Start of DATA FOR THIS TASK

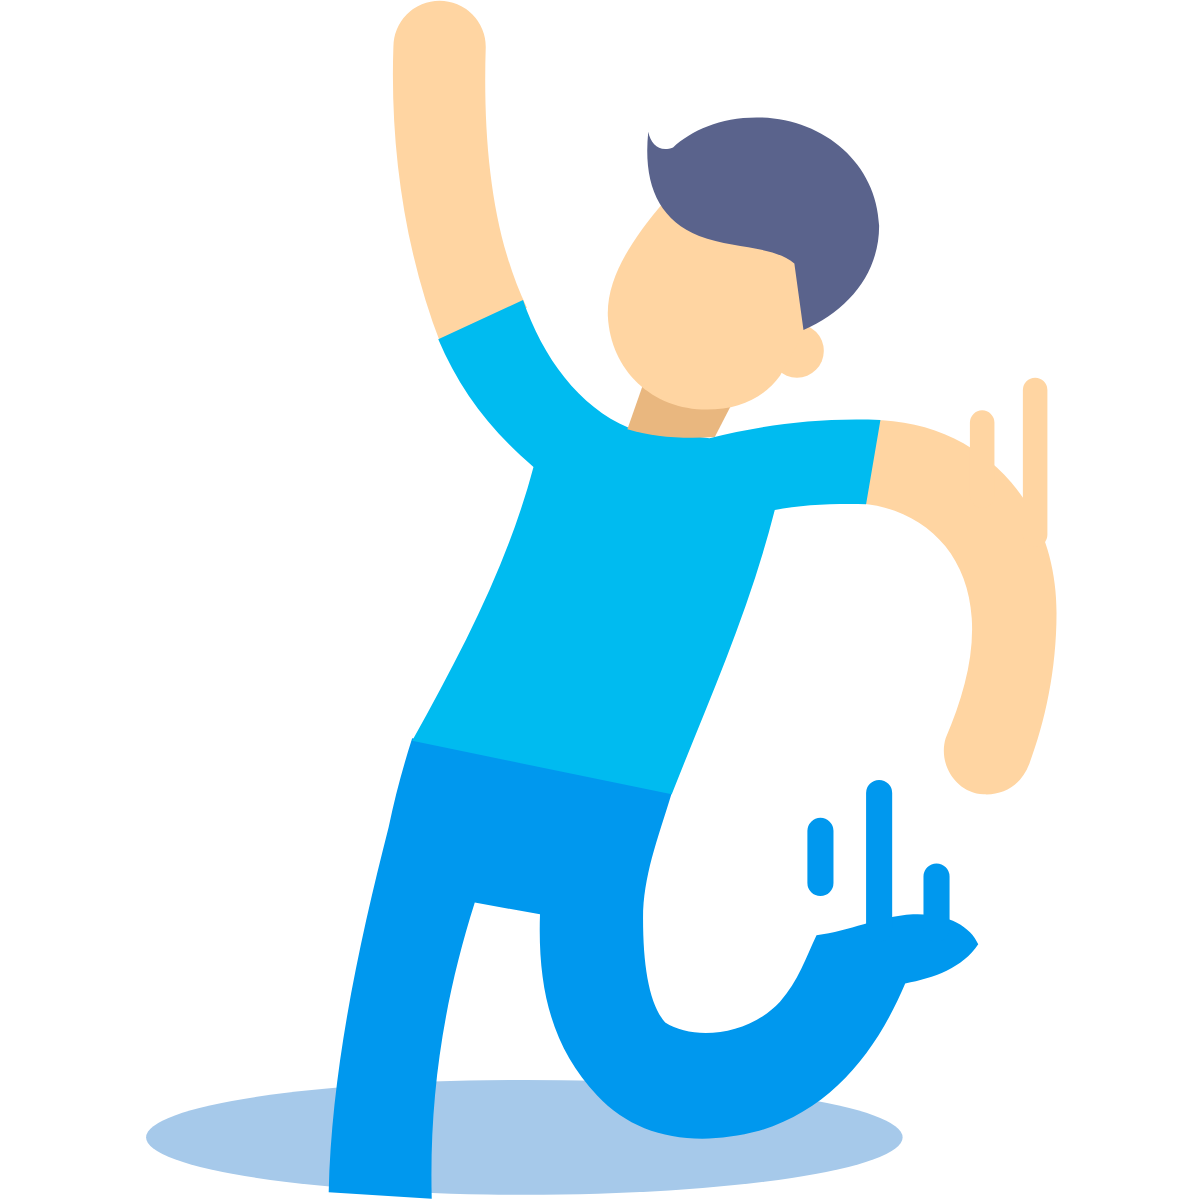
<!DOCTYPE html>
<html lang="en">
<head>
<meta charset="utf-8">
<title>Jumping figure</title>
<style>
  :root {
    --paper: #ffffff;
    --skin: #ffd5a2;
    --skin-shade: #e9b77f;
    --hair: #5a638c;
    --shirt: #00bbf0;
    --trousers: #0098ee;
    --shadow: #a6c9ea;
  }
  html, body { margin: 0; padding: 0; background: var(--paper); overflow: hidden; }
  .canvas { display: block; width: 1200px; height: 1200px; }
  .skin { fill: var(--skin); }
  .neck { fill: var(--skin-shade); }
  .hair { fill: var(--hair); }
  .shirt { fill: var(--shirt); }
  .trousers { fill: var(--trousers); }
  .ground-shadow { fill: var(--shadow); }
  .motion { fill: none; stroke-width: 10; stroke-linecap: round; }
  .motion-hand { stroke: var(--skin); stroke-width: 9.4; }
  .motion-foot { stroke: var(--trousers); }
</style>
</head>
<body>
<svg class="canvas" viewBox="0 0 460 460" role="img" aria-label="Cheerful person in a blue shirt leaping with one arm raised">
  <ellipse class="ground-shadow" cx="201" cy="436" rx="145" ry="22"/>

  <g id="trousers">
    <path class="trousers" d="M158 283 L257.500 304 C252 322 246.500 336 246.500 352 C246.500 371 249 385 255 392 C266 399 287 397 299 384 C306 376 309 367 313 358.500 C326 357 336 351.500 350 350.500 C363 350 372 355 375 362 C369 371 358 375 347 377 C336 403 319 425 291 433.500 C266 440 244 436 229 420 C212 402 206 380 207 350.500 L182 346 C170 384 164.500 420 165.500 459.500 L126 457 C127 410 138 360 149 317 C151.500 305 154.500 294 158 283 Z"/>
    <path class="motion motion-foot" d="M314.500 318.500 V338.500 M337 304 V356 M359 336 V356"/>
  </g>

  <g id="arms">
    <path class="skin" d="M150.800 18 A17.700 17.700 0 0 1 186.200 18 C185 56 189 91 202 118 L169 132 C155 96 149.500 56 150.800 18 Z"/>
    <path class="skin" d="M334 161 C373 161 405 190 405 235 C405 257 400.500 277 394.500 293 C391.500 301 384.500 305 377 304.500 C366.500 304 359.500 293 362.500 283 C369 268 373.500 252 372.500 237 C371 211 353 195 330 193 Z"/>
    <path class="motion motion-hand" d="M376.500 162 V190 M396.800 149.500 V205"/>
  </g>

  <path class="shirt" d="M168 130 L200.500 115 C208 137 222 156 241 164 L272 168 C292 163 313 160 337.500 161 L332 193.300 C320 193 307 193.500 297 195.500 C287 235 271 270 257.500 304.500 L158 284 C178 248 195 215 204.500 179 C188 165 176 149 168 130 Z"/>

  <g id="head">
    <path class="neck" d="M247 146 L240.500 164.500 C250 167.500 262 168.300 274 167.500 L282 152 Z"/>
    <circle class="skin" cx="305.500" cy="134.500" r="10.300"/>
    <path class="skin" d="M254 78 C243 91 232.500 106 233 121 C234 142 250 157 271 157 C283 157 293 152.500 299 144 L309 126 L306 98 L270 76 Z"/>
    <path class="hair" d="M248.500 50.500 C246.500 70 252 84 268 90.500 C281 95.500 296 94 304.500 101 L308 126.500 C325 119 337 105 337 86.500 C336 62 315 45 290 45 C276 45 265 50 258 56.500 C253 58.500 249.500 55.500 248.500 50.500 Z"/>
  </g>
</svg>
</body>
</html>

End of DATA FOR THIS TASK

### ACTIVITY
Every line of the data above should be returned exactly, with the pictures removed.

### RESULT FOR THIS TASK
<!DOCTYPE html>
<html lang="en">
<head>
<meta charset="utf-8">
<title>Jumping figure</title>
<style>
  :root {
    --paper: #ffffff;
    --skin: #ffd5a2;
    --skin-shade: #e9b77f;
    --hair: #5a638c;
    --shirt: #00bbf0;
    --trousers: #0098ee;
    --shadow: #a6c9ea;
  }
  html, body { margin: 0; padding: 0; background: var(--paper); overflow: hidden; }
  .canvas { display: block; width: 1200px; height: 1200px; }
  .skin { fill: var(--skin); }
  .neck { fill: var(--skin-shade); }
  .hair { fill: var(--hair); }
  .shirt { fill: var(--shirt); }
  .trousers { fill: var(--trousers); }
  .ground-shadow { fill: var(--shadow); }
  .motion { fill: none; stroke-width: 10; stroke-linecap: round; }
  .motion-hand { stroke: var(--skin); stroke-width: 9.4; }
  .motion-foot { stroke: var(--trousers); }
</style>
</head>
<body>
<svg class="canvas" viewBox="0 0 460 460" role="img" aria-label="Cheerful person in a blue shirt leaping with one arm raised">
  <ellipse class="ground-shadow" cx="201" cy="436" rx="145" ry="22"/>

  <g id="trousers">
    <path class="trousers" d="M158 283 L257.500 304 C252 322 246.500 336 246.500 352 C246.500 371 249 385 255 392 C266 399 287 397 299 384 C306 376 309 367 313 358.500 C326 357 336 351.500 350 350.500 C363 350 372 355 375 362 C369 371 358 375 347 377 C336 403 319 425 291 433.500 C266 440 244 436 229 420 C212 402 206 380 207 350.500 L182 346 C170 384 164.500 420 165.500 459.500 L126 457 C127 410 138 360 149 317 C151.500 305 154.500 294 158 283 Z"/>
    <path class="motion motion-foot" d="M314.500 318.500 V338.500 M337 304 V356 M359 336 V356"/>
  </g>

  <g id="arms">
    <path class="skin" d="M150.800 18 A17.700 17.700 0 0 1 186.200 18 C185 56 189 91 202 118 L169 132 C155 96 149.500 56 150.800 18 Z"/>
    <path class="skin" d="M334 161 C373 161 405 190 405 235 C405 257 400.500 277 394.500 293 C391.500 301 384.500 305 377 304.500 C366.500 304 359.500 293 362.500 283 C369 268 373.500 252 372.500 237 C371 211 353 195 330 193 Z"/>
    <path class="motion motion-hand" d="M376.500 162 V190 M396.800 149.500 V205"/>
  </g>

  <path class="shirt" d="M168 130 L200.500 115 C208 137 222 156 241 164 L272 168 C292 163 313 160 337.500 161 L332 193.300 C320 193 307 193.500 297 195.500 C287 235 271 270 257.500 304.500 L158 284 C178 248 195 215 204.500 179 C188 165 176 149 168 130 Z"/>

  <g id="head">
    <path class="neck" d="M247 146 L240.500 164.500 C250 167.500 262 168.300 274 167.500 L282 152 Z"/>
    <circle class="skin" cx="305.500" cy="134.500" r="10.300"/>
    <path class="skin" d="M254 78 C243 91 232.500 106 233 121 C234 142 250 157 271 157 C283 157 293 152.500 299 144 L309 126 L306 98 L270 76 Z"/>
    <path class="hair" d="M248.500 50.500 C246.500 70 252 84 268 90.500 C281 95.500 296 94 304.500 101 L308 126.500 C325 119 337 105 337 86.500 C336 62 315 45 290 45 C276 45 265 50 258 56.500 C253 58.500 249.500 55.500 248.500 50.500 Z"/>
  </g>
</svg>
</body>
</html>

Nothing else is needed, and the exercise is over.